DESCRIPTION OF THE TASK: With the pictures removed, please write out every line below exactly as given.

DATA PROVIDED:

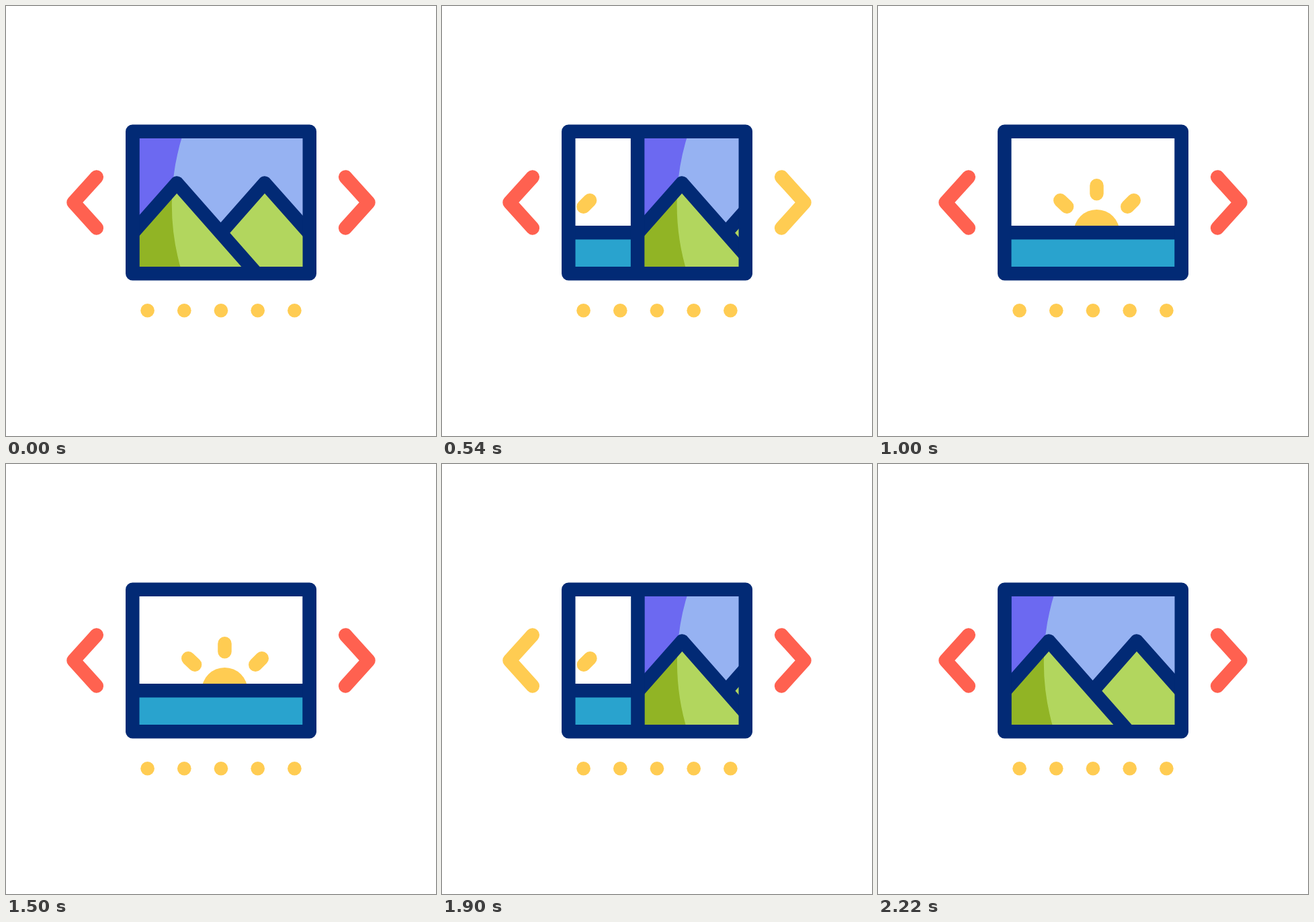
An HTML page for the animation above (2.4 s loop, 640 by 640 pixels).

```html
<!DOCTYPE html>
<html lang="en">
<head>
<meta charset="utf-8">
<title>Image slider</title>
<style>
  html, body { margin: 0; width: 100%; height: 100%; overflow: hidden; background: #fff; }
  svg { display: block; width: 100vw; height: 100vh; }
  .line { fill: none; stroke: #022a75; stroke-width: 20.5; stroke-linecap: round; stroke-linejoin: round; }
  .arrow { fill: none; stroke: #ff6150; stroke-width: 20.5; stroke-linecap: round; stroke-linejoin: round; }
  .ray { fill: none; stroke: #ffcc52; stroke-width: 20.5; stroke-linecap: round; }
  .sun { fill: #ffcc52; }
</style>
</head>
<body>
<svg viewBox="0 0 640 640">
  <defs>
    <clipPath id="view"><rect x="188.3" y="186.8" width="263.5" height="211.4"/></clipPath>
    <clipPath id="shade"><path d="M180 180H266.9A344 344 0 0 0 264.6 405H180Z"/></clipPath>
  </defs>

  <g clip-path="url(#view)">
    <g id="sea">
      <circle class="sun" cx="325.5" cy="337.3" r="34.3"/>
      <path class="ray" d="M325.5 267.2V279.2M271.3 289.3L281.1 298.7M380.8 289.3L371.3 298.8"/>
      <rect x="188.3" y="337.2" width="263.5" height="61" fill="#29a3ce"/>
      <path class="line" d="M188.3 337.2H451.8"/>
    </g>
    <g id="hills">
      <rect x="188.3" y="186.8" width="263.5" height="211.4" fill="#96b2f2"/>
      <rect x="188.3" y="186.8" width="100" height="211.4" fill="#6c69f1" clip-path="url(#shade)"/>
      <path fill="#b2d65e" d="M188.3 338.2L254.3 263.5L319.7 337.6L385 263.5L451.8 338.6V398.2H188.3Z"/>
      <path fill="#91b425" clip-path="url(#shade)" d="M188.3 338.2L254.3 263.5L373 398.2H188.3Z"/>
      <path class="line" d="M188.3 338.2L254.3 263.5L373 398.2M319.7 337.6L385 263.5L451.8 338.6"/>
      <path class="line" d="M188.3 186.8V398.2"/>
    </g>
  </g>

  <rect class="line" x="188.3" y="186.8" width="263.5" height="211.4"/>
  <path id="prev" class="arrow" d="M134.8 254.5L100.5 292.4L134.8 330.4"/>
  <path id="next" class="arrow" d="M505.2 254.5L539.5 292.4L505.2 330.4"/>
  <g id="dots" fill="#ffcc52"></g>
</svg>
<script>
  const LOOP = 2400, WIDTH = 263.5;
  const FORWARD = [200, 1000], BACK = [1500, 2200], FADE = 100;
  const RED = [255, 97, 80], YELLOW = [255, 204, 82];
  const el = id => document.getElementById(id);

  el('dots').innerHTML = [0, 1, 2, 3, 4]
    .map(i => `<circle cx="${210.6 + i * 54.7}" cy="453.3" r="10.3"/>`).join('');

  const ramp = (t, from, to) => Math.min(1, Math.max(0, (t - from) / (to - from)));
  const ease = x => x * x * (3 - 2 * x);
  const slide = (t, [from, to]) => ease(ramp(t, from, to));
  const glow = (t, [from, to]) => ramp(t, from, from + FADE) - ramp(t, to - FADE, to);

  function tint(id, amount) {
    const rgb = RED.map((c, i) => Math.round(c + (YELLOW[i] - c) * amount));
    el(id).style.stroke = `rgb(${rgb})`;
  }

  function draw(now) {
    const t = now % LOOP;
    const x = WIDTH * (slide(t, FORWARD) - slide(t, BACK));
    el('hills').setAttribute('transform', `translate(${x} 0)`);
    el('sea').setAttribute('transform', `translate(${x - WIDTH} 0)`);
    tint('next', glow(t, FORWARD));
    tint('prev', glow(t, BACK));
  }

  const start = performance.now();
  function tick() {
    draw(performance.now() - start);
    requestAnimationFrame(tick);
  }
  tick();
</script>
</body>
</html>
```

THE ANSWER:
An HTML page for the animation above (2.4 s loop, 640 by 640 pixels).

```html
<!DOCTYPE html>
<html lang="en">
<head>
<meta charset="utf-8">
<title>Image slider</title>
<style>
  html, body { margin: 0; width: 100%; height: 100%; overflow: hidden; background: #fff; }
  svg { display: block; width: 100vw; height: 100vh; }
  .line { fill: none; stroke: #022a75; stroke-width: 20.5; stroke-linecap: round; stroke-linejoin: round; }
  .arrow { fill: none; stroke: #ff6150; stroke-width: 20.5; stroke-linecap: round; stroke-linejoin: round; }
  .ray { fill: none; stroke: #ffcc52; stroke-width: 20.5; stroke-linecap: round; }
  .sun { fill: #ffcc52; }
</style>
</head>
<body>
<svg viewBox="0 0 640 640">
  <defs>
    <clipPath id="view"><rect x="188.3" y="186.8" width="263.5" height="211.4"/></clipPath>
    <clipPath id="shade"><path d="M180 180H266.9A344 344 0 0 0 264.6 405H180Z"/></clipPath>
  </defs>

  <g clip-path="url(#view)">
    <g id="sea">
      <circle class="sun" cx="325.5" cy="337.3" r="34.3"/>
      <path class="ray" d="M325.5 267.2V279.2M271.3 289.3L281.1 298.7M380.8 289.3L371.3 298.8"/>
      <rect x="188.3" y="337.2" width="263.5" height="61" fill="#29a3ce"/>
      <path class="line" d="M188.3 337.2H451.8"/>
    </g>
    <g id="hills">
      <rect x="188.3" y="186.8" width="263.5" height="211.4" fill="#96b2f2"/>
      <rect x="188.3" y="186.8" width="100" height="211.4" fill="#6c69f1" clip-path="url(#shade)"/>
      <path fill="#b2d65e" d="M188.3 338.2L254.3 263.5L319.7 337.6L385 263.5L451.8 338.6V398.2H188.3Z"/>
      <path fill="#91b425" clip-path="url(#shade)" d="M188.3 338.2L254.3 263.5L373 398.2H188.3Z"/>
      <path class="line" d="M188.3 338.2L254.3 263.5L373 398.2M319.7 337.6L385 263.5L451.8 338.6"/>
      <path class="line" d="M188.3 186.8V398.2"/>
    </g>
  </g>

  <rect class="line" x="188.3" y="186.8" width="263.5" height="211.4"/>
  <path id="prev" class="arrow" d="M134.8 254.5L100.5 292.4L134.8 330.4"/>
  <path id="next" class="arrow" d="M505.2 254.5L539.5 292.4L505.2 330.4"/>
  <g id="dots" fill="#ffcc52"></g>
</svg>
<script>
  const LOOP = 2400, WIDTH = 263.5;
  const FORWARD = [200, 1000], BACK = [1500, 2200], FADE = 100;
  const RED = [255, 97, 80], YELLOW = [255, 204, 82];
  const el = id => document.getElementById(id);

  el('dots').innerHTML = [0, 1, 2, 3, 4]
    .map(i => `<circle cx="${210.6 + i * 54.7}" cy="453.3" r="10.3"/>`).join('');

  const ramp = (t, from, to) => Math.min(1, Math.max(0, (t - from) / (to - from)));
  const ease = x => x * x * (3 - 2 * x);
  const slide = (t, [from, to]) => ease(ramp(t, from, to));
  const glow = (t, [from, to]) => ramp(t, from, from + FADE) - ramp(t, to - FADE, to);

  function tint(id, amount) {
    const rgb = RED.map((c, i) => Math.round(c + (YELLOW[i] - c) * amount));
    el(id).style.stroke = `rgb(${rgb})`;
  }

  function draw(now) {
    const t = now % LOOP;
    const x = WIDTH * (slide(t, FORWARD) - slide(t, BACK));
    el('hills').setAttribute('transform', `translate(${x} 0)`);
    el('sea').setAttribute('transform', `translate(${x - WIDTH} 0)`);
    tint('next', glow(t, FORWARD));
    tint('prev', glow(t, BACK));
  }

  const start = performance.now();
  function tick() {
    draw(performance.now() - start);
    requestAnimationFrame(tick);
  }
  tick();
</script>
</body>
</html>
```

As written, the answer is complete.